Seattle Has Always Been a City of Ugly Buildings



"Seattle has never been, architecturally speaking, a remarkable city."

That is an odd thing to say about a city most known for the Space Needle, and home to MoPop, Seattle Central Public Library, Amazon Spheres, Olympic Sculpture Park, Rainier Tower, and so on.


To be honest, part of that is just the people here.

When we were looking at roof tile color and patterns, and painting our exterior walls for our townhouse complex, everyone else wanted ... grey roof ... and blue-green paint.


Now, if you want fun, look at this past week's Wall Street Journal, in which you see a whole bunch of retired CEO CFO and other local Seattle retirees choices for the retirement homes they are building near Seattle and you suddenly see all these cool buildings, layouts, and color schemes.

Face it, you guys have serious depression problems here, and you just wallow in it.


The only picture you included here was from Portland? This article is just begging for actual pictures


If you can't see an aesthetic difference between a 100 year old bungalow and a new 'borg cube' building, perhaps you should invest in a new pair of glasses.


1 "That is an odd thing to say about a city most known for the Space Needle, and home to MoPop, Seattle Central Public Library, Amazon Spheres, Olympic Sculpture Park, Rainier Tower, and so on." Most of which are uninspired architecture. They're mostly cutesy anomalies among the true CAD-catalog cheap and tacky dreck that is so pervasive here. Mere contrast with utter dreck does not make good architecture. Koolhaus designed a "koolhaus" that is dysfunctional and indulgent. And quickly getting dated.
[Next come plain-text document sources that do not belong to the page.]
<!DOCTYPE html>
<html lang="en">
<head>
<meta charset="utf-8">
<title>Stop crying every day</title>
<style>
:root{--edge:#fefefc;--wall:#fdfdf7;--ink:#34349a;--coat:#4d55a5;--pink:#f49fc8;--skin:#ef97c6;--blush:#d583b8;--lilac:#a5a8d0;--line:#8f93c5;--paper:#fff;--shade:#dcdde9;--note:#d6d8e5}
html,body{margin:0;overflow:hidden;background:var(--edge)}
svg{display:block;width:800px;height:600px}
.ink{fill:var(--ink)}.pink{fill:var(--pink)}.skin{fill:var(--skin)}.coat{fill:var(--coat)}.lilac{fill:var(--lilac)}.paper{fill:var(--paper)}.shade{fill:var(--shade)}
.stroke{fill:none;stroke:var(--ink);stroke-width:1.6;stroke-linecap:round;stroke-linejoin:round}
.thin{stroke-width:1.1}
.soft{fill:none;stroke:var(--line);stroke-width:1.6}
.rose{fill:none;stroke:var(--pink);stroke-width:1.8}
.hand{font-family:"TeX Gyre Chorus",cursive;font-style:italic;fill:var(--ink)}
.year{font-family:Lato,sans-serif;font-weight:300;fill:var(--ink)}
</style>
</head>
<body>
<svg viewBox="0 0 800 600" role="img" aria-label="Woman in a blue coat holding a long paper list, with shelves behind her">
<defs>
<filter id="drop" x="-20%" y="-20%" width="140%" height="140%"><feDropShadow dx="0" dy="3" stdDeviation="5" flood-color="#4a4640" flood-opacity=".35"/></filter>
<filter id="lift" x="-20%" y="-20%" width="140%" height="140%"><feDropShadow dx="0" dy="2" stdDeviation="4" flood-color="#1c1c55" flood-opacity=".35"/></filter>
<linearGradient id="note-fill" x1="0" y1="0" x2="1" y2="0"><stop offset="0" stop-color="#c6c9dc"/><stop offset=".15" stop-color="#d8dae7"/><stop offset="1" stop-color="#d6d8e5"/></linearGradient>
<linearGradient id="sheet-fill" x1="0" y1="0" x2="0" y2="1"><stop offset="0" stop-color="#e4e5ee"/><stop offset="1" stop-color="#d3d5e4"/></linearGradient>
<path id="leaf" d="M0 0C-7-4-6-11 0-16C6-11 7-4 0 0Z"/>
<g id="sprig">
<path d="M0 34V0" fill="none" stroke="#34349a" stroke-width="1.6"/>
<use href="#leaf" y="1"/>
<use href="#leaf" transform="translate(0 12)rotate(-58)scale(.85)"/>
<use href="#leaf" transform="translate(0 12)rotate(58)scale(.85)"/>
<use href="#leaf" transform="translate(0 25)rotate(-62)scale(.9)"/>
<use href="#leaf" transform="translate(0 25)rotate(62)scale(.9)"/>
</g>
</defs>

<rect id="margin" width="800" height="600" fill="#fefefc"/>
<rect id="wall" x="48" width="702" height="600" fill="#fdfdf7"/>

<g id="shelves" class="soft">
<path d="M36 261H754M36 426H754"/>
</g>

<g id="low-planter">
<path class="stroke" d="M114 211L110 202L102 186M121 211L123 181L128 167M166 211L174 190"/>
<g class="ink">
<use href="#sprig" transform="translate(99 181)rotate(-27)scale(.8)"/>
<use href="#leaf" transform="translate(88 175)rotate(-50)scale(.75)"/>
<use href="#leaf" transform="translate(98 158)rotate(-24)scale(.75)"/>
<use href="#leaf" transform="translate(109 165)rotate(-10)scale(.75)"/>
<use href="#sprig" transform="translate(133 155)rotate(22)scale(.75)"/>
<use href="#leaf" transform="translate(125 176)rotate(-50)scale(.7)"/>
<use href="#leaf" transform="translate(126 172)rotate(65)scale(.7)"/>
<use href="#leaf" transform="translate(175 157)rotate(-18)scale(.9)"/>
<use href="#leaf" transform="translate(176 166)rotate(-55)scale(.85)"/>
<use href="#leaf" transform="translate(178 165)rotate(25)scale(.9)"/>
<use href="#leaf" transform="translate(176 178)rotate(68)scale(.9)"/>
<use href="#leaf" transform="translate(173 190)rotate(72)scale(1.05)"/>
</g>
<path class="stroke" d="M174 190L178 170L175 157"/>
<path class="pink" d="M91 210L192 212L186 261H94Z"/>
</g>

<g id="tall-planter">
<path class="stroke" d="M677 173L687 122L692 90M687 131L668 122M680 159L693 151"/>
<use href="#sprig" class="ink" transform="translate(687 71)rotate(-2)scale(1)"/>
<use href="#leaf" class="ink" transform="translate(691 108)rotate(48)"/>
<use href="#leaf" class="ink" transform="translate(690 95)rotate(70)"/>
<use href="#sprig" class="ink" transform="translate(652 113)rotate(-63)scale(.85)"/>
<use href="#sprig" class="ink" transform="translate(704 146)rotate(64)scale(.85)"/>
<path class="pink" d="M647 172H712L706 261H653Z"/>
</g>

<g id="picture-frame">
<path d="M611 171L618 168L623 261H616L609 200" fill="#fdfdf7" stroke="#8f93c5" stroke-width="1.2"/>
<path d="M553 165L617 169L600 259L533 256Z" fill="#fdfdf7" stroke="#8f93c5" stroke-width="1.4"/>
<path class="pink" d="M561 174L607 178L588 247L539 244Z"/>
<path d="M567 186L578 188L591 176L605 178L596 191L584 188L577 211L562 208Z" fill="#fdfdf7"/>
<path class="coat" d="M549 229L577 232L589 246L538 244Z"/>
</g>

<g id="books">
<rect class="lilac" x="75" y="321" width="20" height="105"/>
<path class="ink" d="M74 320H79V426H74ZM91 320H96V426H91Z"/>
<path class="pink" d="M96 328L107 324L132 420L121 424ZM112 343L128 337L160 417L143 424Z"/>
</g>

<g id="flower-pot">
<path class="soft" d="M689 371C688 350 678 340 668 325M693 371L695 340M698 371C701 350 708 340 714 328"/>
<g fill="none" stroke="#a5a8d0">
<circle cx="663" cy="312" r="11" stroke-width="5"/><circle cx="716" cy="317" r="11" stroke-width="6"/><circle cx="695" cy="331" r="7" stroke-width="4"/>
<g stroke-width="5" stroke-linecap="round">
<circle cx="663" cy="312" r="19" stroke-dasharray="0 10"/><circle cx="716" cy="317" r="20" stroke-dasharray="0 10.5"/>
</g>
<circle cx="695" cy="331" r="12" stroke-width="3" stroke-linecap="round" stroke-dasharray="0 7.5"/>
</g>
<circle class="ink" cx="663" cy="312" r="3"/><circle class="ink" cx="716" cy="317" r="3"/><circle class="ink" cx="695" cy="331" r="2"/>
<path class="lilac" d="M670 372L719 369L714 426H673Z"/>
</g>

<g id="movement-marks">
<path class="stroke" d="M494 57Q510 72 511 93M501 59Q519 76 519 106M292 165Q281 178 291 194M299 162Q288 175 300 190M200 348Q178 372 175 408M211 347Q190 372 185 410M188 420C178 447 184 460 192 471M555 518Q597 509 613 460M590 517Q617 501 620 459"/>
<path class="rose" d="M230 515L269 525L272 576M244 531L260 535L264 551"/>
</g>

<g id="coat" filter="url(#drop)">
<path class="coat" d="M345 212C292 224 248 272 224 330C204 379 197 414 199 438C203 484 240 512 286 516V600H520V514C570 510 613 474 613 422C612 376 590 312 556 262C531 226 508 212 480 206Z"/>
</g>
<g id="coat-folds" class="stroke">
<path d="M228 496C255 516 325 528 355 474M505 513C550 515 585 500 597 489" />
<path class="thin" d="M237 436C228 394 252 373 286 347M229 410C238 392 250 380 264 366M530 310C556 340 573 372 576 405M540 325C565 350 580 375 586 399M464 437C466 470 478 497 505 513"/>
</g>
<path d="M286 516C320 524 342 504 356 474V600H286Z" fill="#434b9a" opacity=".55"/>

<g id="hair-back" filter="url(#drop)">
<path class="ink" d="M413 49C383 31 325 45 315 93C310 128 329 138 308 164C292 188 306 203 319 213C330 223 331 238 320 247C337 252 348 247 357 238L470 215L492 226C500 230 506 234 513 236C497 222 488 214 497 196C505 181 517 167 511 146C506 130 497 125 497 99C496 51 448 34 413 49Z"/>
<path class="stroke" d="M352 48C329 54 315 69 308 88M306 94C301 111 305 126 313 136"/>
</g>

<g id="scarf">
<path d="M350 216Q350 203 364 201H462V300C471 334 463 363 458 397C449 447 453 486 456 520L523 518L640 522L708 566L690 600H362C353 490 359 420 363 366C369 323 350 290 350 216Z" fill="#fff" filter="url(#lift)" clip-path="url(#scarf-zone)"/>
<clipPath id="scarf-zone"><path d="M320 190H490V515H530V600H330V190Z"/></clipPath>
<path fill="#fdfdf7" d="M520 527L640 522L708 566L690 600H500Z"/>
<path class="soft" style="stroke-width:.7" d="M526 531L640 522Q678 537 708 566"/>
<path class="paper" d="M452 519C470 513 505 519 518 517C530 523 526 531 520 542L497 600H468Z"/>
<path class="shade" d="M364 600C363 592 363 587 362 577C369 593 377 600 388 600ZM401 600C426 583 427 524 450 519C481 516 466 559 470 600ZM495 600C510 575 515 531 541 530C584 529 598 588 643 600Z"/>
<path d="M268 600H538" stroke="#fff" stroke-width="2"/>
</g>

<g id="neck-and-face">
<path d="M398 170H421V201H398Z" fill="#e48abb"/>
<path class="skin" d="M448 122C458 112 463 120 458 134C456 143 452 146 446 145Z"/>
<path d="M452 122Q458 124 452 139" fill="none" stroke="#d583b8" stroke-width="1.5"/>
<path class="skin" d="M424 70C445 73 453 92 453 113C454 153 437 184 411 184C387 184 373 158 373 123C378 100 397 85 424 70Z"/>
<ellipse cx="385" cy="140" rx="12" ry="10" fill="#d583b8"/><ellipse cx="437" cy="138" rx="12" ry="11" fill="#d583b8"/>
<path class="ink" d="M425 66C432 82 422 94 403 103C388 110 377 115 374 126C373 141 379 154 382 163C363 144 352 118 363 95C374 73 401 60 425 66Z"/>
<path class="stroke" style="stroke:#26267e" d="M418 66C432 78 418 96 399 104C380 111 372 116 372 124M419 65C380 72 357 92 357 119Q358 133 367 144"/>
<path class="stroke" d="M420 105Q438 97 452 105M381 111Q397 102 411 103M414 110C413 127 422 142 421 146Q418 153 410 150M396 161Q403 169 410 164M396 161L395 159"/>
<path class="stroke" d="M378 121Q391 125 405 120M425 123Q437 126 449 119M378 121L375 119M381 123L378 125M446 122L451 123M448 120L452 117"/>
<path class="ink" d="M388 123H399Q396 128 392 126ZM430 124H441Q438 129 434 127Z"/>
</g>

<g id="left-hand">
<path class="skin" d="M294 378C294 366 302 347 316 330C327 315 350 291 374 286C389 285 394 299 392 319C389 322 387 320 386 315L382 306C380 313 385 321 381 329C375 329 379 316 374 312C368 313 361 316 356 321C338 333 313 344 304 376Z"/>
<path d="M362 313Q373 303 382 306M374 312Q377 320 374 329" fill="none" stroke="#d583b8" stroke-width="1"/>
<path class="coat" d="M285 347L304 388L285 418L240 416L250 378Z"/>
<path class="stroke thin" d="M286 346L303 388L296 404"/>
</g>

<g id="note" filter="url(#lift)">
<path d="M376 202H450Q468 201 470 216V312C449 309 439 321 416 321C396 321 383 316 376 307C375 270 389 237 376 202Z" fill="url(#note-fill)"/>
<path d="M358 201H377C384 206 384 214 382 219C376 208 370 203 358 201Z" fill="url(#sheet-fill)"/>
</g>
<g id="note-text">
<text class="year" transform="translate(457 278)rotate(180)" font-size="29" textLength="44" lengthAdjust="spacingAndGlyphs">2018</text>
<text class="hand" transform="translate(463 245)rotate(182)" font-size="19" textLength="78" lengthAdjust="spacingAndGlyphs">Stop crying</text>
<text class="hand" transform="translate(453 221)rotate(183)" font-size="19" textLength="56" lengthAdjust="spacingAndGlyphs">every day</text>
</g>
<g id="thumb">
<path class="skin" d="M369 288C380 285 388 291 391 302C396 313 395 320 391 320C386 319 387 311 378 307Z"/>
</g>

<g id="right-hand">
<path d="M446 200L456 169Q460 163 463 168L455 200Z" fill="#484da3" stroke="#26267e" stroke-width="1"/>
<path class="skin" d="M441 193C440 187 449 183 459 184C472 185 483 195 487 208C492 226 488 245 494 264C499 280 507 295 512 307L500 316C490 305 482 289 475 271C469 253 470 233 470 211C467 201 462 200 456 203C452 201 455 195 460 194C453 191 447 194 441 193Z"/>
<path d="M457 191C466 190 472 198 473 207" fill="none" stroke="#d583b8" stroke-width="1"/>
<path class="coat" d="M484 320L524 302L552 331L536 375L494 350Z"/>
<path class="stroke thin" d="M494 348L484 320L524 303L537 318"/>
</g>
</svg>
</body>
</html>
We should acknowledge one particular Seattle neighborhood gem and that's Don Carlson's Beacon Hill branch library. A wonderful addition to a rather ordinary neighborhood, in terms of urban design that is.


You gained 60,000 pounds, Charles? I'm sorry to read that.

@6, you missed the article from a few years ago in which Mudede trashed the Beacon Hill branch.


It's not often that I agree with Mudede, but he's right here, and in his previous piece on the Design Review Board. Instead of professionals helping refine a project, we get amateur, self-described "designers" nit-picking any sense of character or uniqueness out of every building. Either put some actual architecture and design professionals on the DRB or get rid of it.


The Seattle Box residenses - or other A-frame houses - are far preferable to the proliferation of narrow townhouses on every cleared single family lot. 15 feet across and four floors? No thanks. Who will want these in 10 years?


The dullness of Seattle's apartment 'cubes' is due to the 'vulture capitalism' of developers, who want to use every sq. inch to get a bang for their buck for their investors. Despite being considered a 'green' city, tree canopies are disappearing as developers go right to the city sidewalk with their BOXES. The new buildings also portend a dangerous trend in terms of Seattle's tax base and appreciation for neighborhood identification - rental units are outnumbering owner-occupied buildings, and bringing very transitory residents with them. So totally boring buildings with absolutely no flourishes on their exteriors (covered with hardy-plank siding) are matched with totally boring, one-dimensional occupants who are coders, systems administrators, software designers and other mostly WHITE techy people. I moved to the suburbs to claw back some diversity in both architecture AND humans.


@4 “borg cube” LOL I’m using that


So now Charles is an architectural critic? If you have a question about the law, Charles becomes a lawyer. A question about your health. Charles becomes a doctor. Education? Charles becomes a professor.
What Charles really is is the Strangers pseudo intellectual.
The Stranger has turned into a kids magazine.


The newer architecture of Seattle was kind of a running joke for a long time - it was so comically bad: the Rainier Bank building so cold and impersonal at ground level (Some people marveled at its physics. I just found it ugly and unfriendly.) The Key Tower with its extremely phallic, slanted green glass roof that looked in the rain like a wet glans. Columbia Tower was hated for what it represented more than for its design - Martin Selig's big, black dick, and the Ban Roll-on Building, Ha.

I stopped laughing, though, when the Washington Convention Center installed that monstrous sky bridge across Pike. It's way taller and wider and more badly ornate than it need be, and it blocked the gorgeous view of Elliot Bay and Pike Place that one enjoyed walking down from the Hill. I mean the nerve. Wouldn't a tunnel have worked? The minute I saw it I wanted to take a sledgehammer to it.

Maybe, looking back, that was the beginning of the end of my Seattle. That's what happens when you start electing real estate developers for mayor.